Outcomes and impacts:

One attendee commented that by attending the International Agritourism Association Meeting that she was introduce to new ideas, different techniques and tools farmers could utilize in Tennessee if they are interested in starting or expanding their agritourism enterprise.

 

https://www.nafdmasummit.co

Mid-Atlantic Dairy Consortium
Objective:

This program is specifically designed for Dairy and Beef Extension field agents and includes cutting edge technical knowledge, case studies, and innovative Extension programs. Participants of this program will receive digital access to all presentations - including recordings post event, and the opportunity to digitally network with peers and national experts.

Description:

This was conducted in May of 2021 as a two-day virtual event. This event, (MAC) Dairy and Beef Extension In-service Training Program has become the premier educational event for Extension agents and campus Extension specialists in states from the Northeast and Mid-Atlantic regions.  Participants in this program represent Dairy and Beef Extension professionals, veterinarians, and consultants from all over the United States and the Mid-Atlantic regions.  Those participating in the program will have the chance to learn about successful programs developed by Extension personnel and National experts.

https://ansc.umd.edu/extension/mid-atlantic-consortium/program

 

 

Outcomes and impacts:

Four Extension Professionals had the chance to take part in this two-day virtual event.  Due to the event taking place just recently in May, responses from the participants have not been completed yet in order to determine program impacts and plans from their participation.

Educational & Outreach Activities

20 Consultations
23 Travel Scholarships
8 Webinars / talks / presentations
1 Workshop field days

Participation Summary

109 Extension
16 NRCS
2 Researchers
4 Nonprofit
6 Agency

Learning Outcomes

18 Participants gained or increased knowledge, skills and/or attitudes about sustainable agriculture topics, practices, strategies, approaches
8 Ag professionals intend to use knowledge, attitudes, skills and/or awareness learned

Project Outcomes

2 New working collaborations
4 Agricultural service provider participants who used knowledge and skills learned through this project (or incorporated project materials) in their educational activities, services, information products and/or tools for farmers
50 Farmers reached through participant's programs

Face of SARE

Face of SARE:

The SARE program is a great benefit to agents and specialists in Tennessee as it provides them a means to learn more about sustainable agriculture.  This is done by allowing a number of travel scholarships to agents/specialists where they can learn first-hand by attending conferences, workshops and tours on a variety of subjects.   The need is to branch out more to other agriculture professionals other than Extension to promote teaching, training and application of sustainable agriculture practices to producers. The promotion of the SARE program in Tennessee has this year and will continue to be done in the following ways: (limited somewhat this current year due to COCVID-19 issues)
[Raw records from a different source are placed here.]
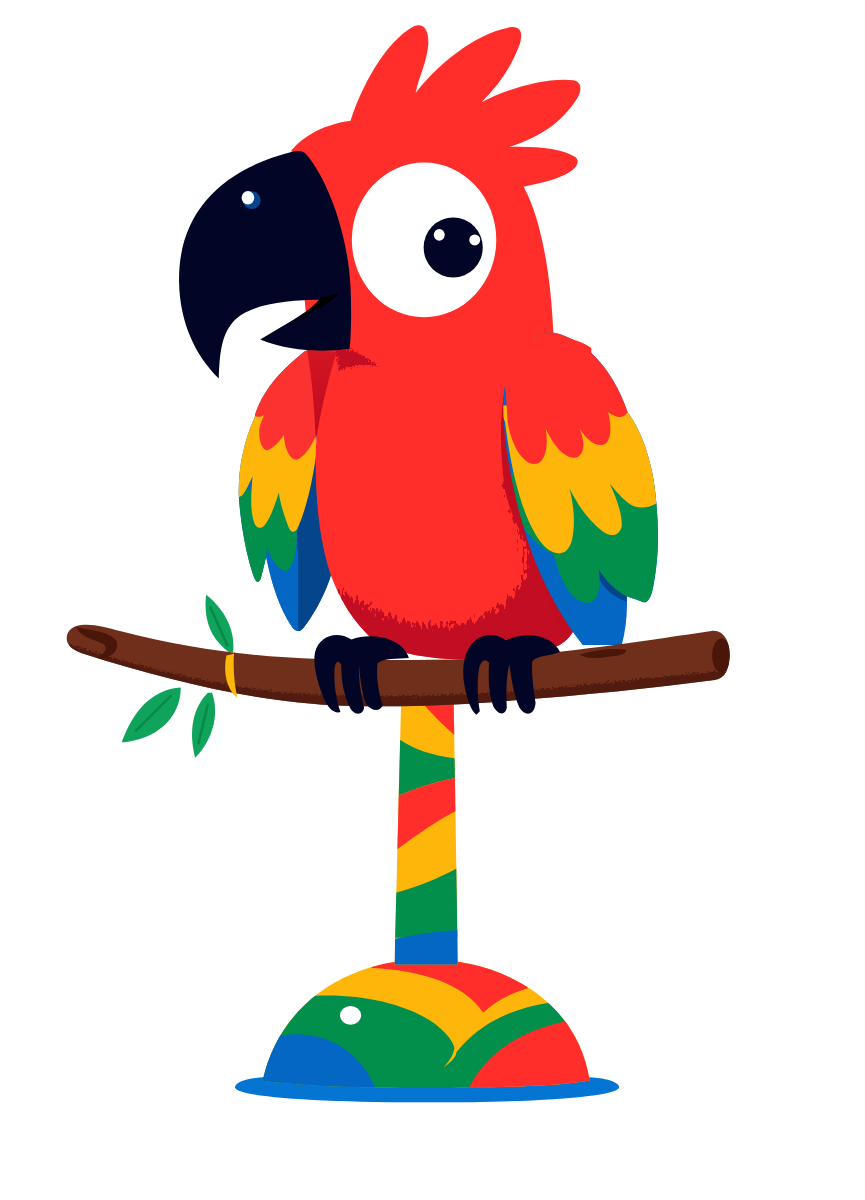
<!DOCTYPE html>
<html lang="en">
<head>
<meta charset="utf-8">
<title>Scarlet macaw on a perch</title>
<style>
:root{
  --paper:#fff;
  --red:#ff2e2b;
  --red-deep:#c20c20;
  --red-feather:#fb3230;
  --yellow:#ffb60a;
  --green:#028f4c;
  --leaf:#10a35c;
  --leaf-vein:#078a49;
  --blue:#0367c3;
  --blue-deep:#05458c;
  --puddle:#0575d4;
  --ink:#020526;
  --bark:#6f2f1a;
  --bark-dark:#4a160a;
}
html,body{margin:0;padding:0;background:var(--paper);overflow:hidden}
.artwork{position:relative;width:865px;height:1200px;overflow:hidden;background:var(--paper)}
.artwork svg{display:block;width:865px;height:1200px}
.paper{fill:var(--paper)}
.red{fill:var(--red)}
.red-deep{fill:var(--red-deep)}
.red-feather{fill:var(--red-feather)}
.yellow{fill:var(--yellow)}
.green{fill:var(--green)}
.leaf{fill:var(--leaf)}
.vein{fill:none;stroke:var(--leaf-vein);stroke-width:3;stroke-linecap:round}
.blue{fill:var(--blue)}
.blue-deep{fill:var(--blue-deep)}
.puddle{fill:var(--puddle)}
.ink{fill:var(--ink)}
.bark{fill:var(--bark)}
.bark-dark{fill:var(--bark-dark)}
</style>
</head>
<body>
<main class="artwork">
<svg viewBox="0 0 1024 1420.6" role="img" aria-label="A red macaw with a big white eye sits on a branch, its striped tail reaching down to a colourful dome">
  <defs>
    <filter id="grain" x="-10%" y="-10%" width="120%" height="120%">
      <feTurbulence type="fractalNoise" baseFrequency=".28 .1" numOctaves="2" seed="4" result="noise"/>
      <feDisplacementMap in="SourceGraphic" in2="noise" scale="26" xChannelSelector="R" yChannelSelector="G"/>
    </filter>
    <filter id="grain-fine" x="-5%" y="-30%" width="110%" height="160%">
      <feTurbulence type="fractalNoise" baseFrequency=".4" numOctaves="2" seed="9" result="noise"/>
      <feDisplacementMap in="SourceGraphic" in2="noise" scale="9" xChannelSelector="R" yChannelSelector="G"/>
    </filter>
    <linearGradient id="neck-shade" x1="0" y1="0" x2="0" y2="1">
      <stop offset="0" stop-color="#d51522"/>
      <stop offset="1" stop-color="#b90b20"/>
    </linearGradient>
    <path id="body-shape" d="M366 400C372 440 377 480 374 530C372 600 381 650 392 682C405 716 420 736 438 754C470 785 600 790 662 764C672 758 678 750 681 742L655 393Z"/>
    <clipPath id="body-clip"><use href="#body-shape"/></clipPath>
    <path id="branch-shape" d="M96 740C110 738 126 743 142 747C200 762 250 770 300 775C380 783 480 782 560 780C660 775 760 759 842 747C857 745 864 760 864 776C863 792 859 803 846 805C770 815 690 823 610 829C540 836 430 839 370 833C290 827 200 806 96 773C84 769 78 762 79 754C80 746 87 741 96 740Z"/>
    <clipPath id="branch-clip"><use href="#branch-shape"/></clipPath>
    <clipPath id="tail-clip"><path d="M475 825H537L542 1142H467Z"/></clipPath>
    <clipPath id="dome-clip"><path d="M311 1279C331 1189 410 1136 505 1136C600 1136 684 1188 698 1279C640 1291 380 1291 311 1279Z"/></clipPath>
    <clipPath id="wing-left-clip"><path d="M362 415C330 440 309 465 301 495C286 528 281 565 283 592C286 630 294 665 301 684C304 691 307 690 309 684L315 660C321 690 332 722 345 741C350 749 356 749 361 741C375 722 386 700 392 680L374 530L376 415Z"/></clipPath>
    <clipPath id="wing-right-clip"><path d="M598 455C590 500 606 580 623 635C637 680 660 725 690 764H736C741 745 743 725 742 706C750 709 757 711 762 713C767 714 771 706 773 696C780 660 780 630 777 596C774 550 760 510 743 488C725 435 690 398 650 393C620 400 600 425 598 455Z"/></clipPath>
  </defs>

  <g id="base">
    <path class="puddle" d="M278 1287C280 1277 310 1274 340 1275H680C710 1274 732 1279 733 1287C732 1298 640 1305 510 1305C380 1305 280 1299 278 1287Z"/>
    <g clip-path="url(#dome-clip)">
      <path class="yellow" d="M300 1130H710V1300H300Z"/>
      <path class="red" d="M440 1146C500 1149 550 1165 572 1199C585 1186 602 1177 625 1170L600 1120H440Z"/>
      <path class="green" d="M320 1225L370 1179C455 1174 531 1205 540 1246C566 1214 600 1195 650 1187L680 1210L560 1300H300Z"/>
      <path class="blue" d="M300 1228L340 1225C386 1220 430 1245 447 1295H300Z"/>
      <path class="red" d="M553 1292C573 1250 610 1222 670 1209L710 1250V1300H553Z"/>
      <path class="yellow" d="M538 1238C543 1248 540 1252 525 1264C532 1256 538 1248 538 1238Z"/>
    </g>
    <ellipse class="paper" cx="415" cy="1202" rx="12.500" ry="11"/>
  </g>

  <g id="tail" clip-path="url(#tail-clip)">
    <path class="yellow" d="M460 820H550V1145H460Z"/>
    <path class="red" d="M498 820H550V880C532 866 515 850 498 830Z"/>
    <path class="green" d="M460 870L474 876C492 888 515 896 550 899V919C520 924 495 931 460 947Z"/>
    <path class="red" d="M460 947C495 931 520 924 550 919V955C520 969 496 986 460 1013Z"/>
    <path class="green" d="M460 1059C490 1052 520 1040 550 1023V1110H460Z"/>
    <path class="blue" d="M460 1113C490 1107 515 1102 550 1101V1150H460Z"/>
  </g>

  <g id="wing-left" clip-path="url(#wing-left-clip)">
    <path class="blue" d="M280 400H400V760H280Z"/>
    <path class="blue-deep" d="M372 530L352 630V750C375 730 390 705 400 670V530Z"/>
    <path class="blue" d="M347 672L353 648V750H330L318 660Z"/>
    <path class="green" d="M275 580H352L351 645C349 660 345 674 339 676C330 676 322 664 316 648C315 665 311 685 307 693H275Z"/>
    <path class="yellow" d="M275 480H376V525C372 560 364 600 352 626C349 631 345 631 342 625C337 612 332 597 330 583C325 600 319 615 313 622C309 626 304 626 301 619C296 605 297 585 299 564C295 572 291 582 286 587L275 592Z"/>
    <path class="red-feather" d="M275 400H385V515L374 516C368 530 360 541 352 544C345 546 337 534 336 515C331 523 324 530 317 533C309 533 306 518 307 508C308 501 311 496 313 491C309 494 305 494 300 492Z"/>
  </g>

  <g id="body">
    <use href="#body-shape" class="red"/>
    <g clip-path="url(#body-clip)">
      <path class="red-deep" filter="url(#grain)" d="M595 560C604 610 625 640 623 670C620 700 590 722 560 734C520 748 470 742 405 700L400 800H720V560Z"/>
      <path class="red-deep" d="M598 458C590 500 593 540 597 575C603 610 618 632 630 655L660 740L700 760V460Z"/>
    </g>
    <path fill="url(#neck-shade)" d="M363 412L400 412C388 450 379 490 374 522C372 485 370 450 363 412Z"/>
  </g>

  <g id="head">
    <path class="red" d="M345 178C360 160 385 147 415 143C427 105 455 50 490 31C503 26 508 38 507 53C505 75 496 90 492 110C515 80 560 40 605 32C618 31 619 41 615 53C605 80 590 101 570 121C600 105 648 91 679 95C689 97 689 107 683 117C665 145 640 162 603 174C635 173 666 176 681 186C687 191 683 198 674 204C660 212 645 216 620 221C641 260 652 325 655 393C650 420 630 440 600 458H394C400 440 402 428 397 416L366 415Z"/>
    <path class="red-deep" filter="url(#grain-fine)" d="M398 412L418 415C428 420 438 427 448 433C430 432 415 432 401 439Z"/>
    <g id="eye">
      <ellipse class="paper" cx="502" cy="284" rx="85.500" ry="91.500"/>
      <ellipse class="ink" cx="536.500" cy="293" rx="35" ry="35.500"/>
      <ellipse class="paper" cx="520" cy="278" rx="6.500" ry="7"/>
      <circle class="paper" cx="562" cy="284" r="6.500"/>
    </g>
    <g id="beak">
      <path class="ink" d="M345 180C352 178 358 178 362 182C390 215 412 280 415 340C416 365 416 390 414 413C380 418 340 415 308 402C335 386 360 372 382 355C340 355 300 360 280 377C262 393 260 418 259 448C230 420 213 380 212 335C210 250 265 200 345 180Z"/>
      <path fill="#000" d="M380 352C388 351 395 349 401 347C398 354 385 362 340 386C356 374 372 363 380 352Z"/>
      <circle class="blue-deep" cx="298" cy="237" r="10.500"/>
      <ellipse class="paper" cx="293.500" cy="234" rx="7.500" ry="8"/>
    </g>
  </g>

  <g id="wing-right" clip-path="url(#wing-right-clip)">
    <path class="blue" d="M590 390H790V770H590Z"/>
    <path class="blue-deep" d="M709 676L742 690V712C728 708 715 698 709 684Z"/>
    <path class="green" d="M590 560H790V720L764 714C745 711 723 698 709 674C711 690 710 704 703 711C695 718 682 712 672 698C664 686 660 672 655 656C642 650 632 640 622 628Z"/>
    <path class="yellow" d="M590 480H790V590L775 597C766 602 754 602 746 597C737 591 730 582 722 573C730 590 737 610 736 623C733 636 722 636 712 628C696 615 684 598 674 578C680 600 681 622 677 640C672 658 660 658 648 650C625 630 607 575 598 500Z"/>
    <path class="red" d="M590 380H790V480L743 488C738 495 731 496 720 488C724 505 724 520 716 526C705 530 694 520 686 507C692 522 693 535 684 541C672 546 656 530 646 507C649 525 647 542 638 548C622 555 606 530 601 500L598 455L590 450Z"/>
  </g>
  <path class="red" d="M562 400H655C672 398 690 405 700 412V490H604C602 480 600 468 598 457L585 454Z"/>

  <g id="branch">
    <g id="leaves">
      <path class="leaf" d="M244 704C262 718 279 742 276 772H271C248 755 241 732 244 704Z"/>
      <path class="vein" d="M249 719L269 764"/>
      <path class="leaf" d="M214 814C214 850 185 876 144 879C157 842 180 816 214 814Z"/>
      <path class="vein" d="M161 865L202 824"/>
      <path class="leaf" d="M251 820C260 845 252 876 231 897C223 866 228 838 246 820Z"/>
      <path class="vein" d="M235 880L246 834"/>
    </g>
    <use href="#branch-shape" class="bark"/>
    <g clip-path="url(#branch-clip)">
      <path class="bark-dark" opacity=".75" filter="url(#grain-fine)" d="M80 762C160 788 240 808 320 818C420 829 560 823 640 816C720 808 790 800 870 793V850H80Z"/>
      <path class="bark-dark" d="M90 742C108 747 130 747 138 759C142 771 130 780 114 779C124 774 128 768 123 763C114 757 96 756 90 742Z"/>
      <ellipse class="bark-dark" cx="854" cy="776" rx="11" ry="20"/>
      <path class="bark-dark" d="M686 775C705 769 725 767 741 769C742 774 735 776 725 777C712 779 698 781 686 775Z"/>
    </g>
    <path class="yellow" d="M268 776L277 774C276 790 277 808 281 826C268 816 264 796 268 776Z"/>
  </g>

  <g id="feet" class="ink">
    <path d="M403 843C395 845 388 838 383 826C375 806 370 785 373 772C378 753 398 746 416 757C440 748 477 755 484 779C470 780 455 779 447 785C445 800 448 820 453 835C450 843 440 842 434 834C428 822 426 800 425 787C424 805 428 825 431 838C430 847 420 847 415 839C405 820 404 800 404 787C400 780 397 784 396 792C395 810 398 828 403 843Z"/>
    <path d="M564 846C558 842 553 828 550 812C546 792 549 768 564 757C575 750 588 750 599 758C622 747 653 751 663 772C650 777 636 776 630 783C629 800 632 818 634 832C633 847 622 849 615 838C608 822 605 802 603 786C599 802 599 822 600 838C598 848 589 846 584 836C578 820 578 800 579 785C574 778 569 783 567 792C564 812 566 830 568 842Z"/>
  </g>
</svg>
</main>
</body>
</html>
  • Annual Agent In-Service Trainings
  • Annual Regional/State Agents Professional Association Meetings
  • Personal and Group Emails
  • Individual Visits with Agents/Specialists
  • State Website 
  • Promotional Banners and Exhibits at Trade-Shows, Agent In-Services and Planning Meetings-(This may be done more as we approach the fall of 2021.)
  • Efforts are made to exhibit a seamless SARE program that includes Extension Personnel from the University of Tennessee and Tennessee State University.
25 Farmers received information about SARE grant programs and information resources
109 Ag professionals received information about SARE grant programs and information resources
Any opinions, findings, conclusions, or recommendations expressed in this publication are those of the author(s) and do not necessarily reflect the view of the U.S. Department of Agriculture or SARE.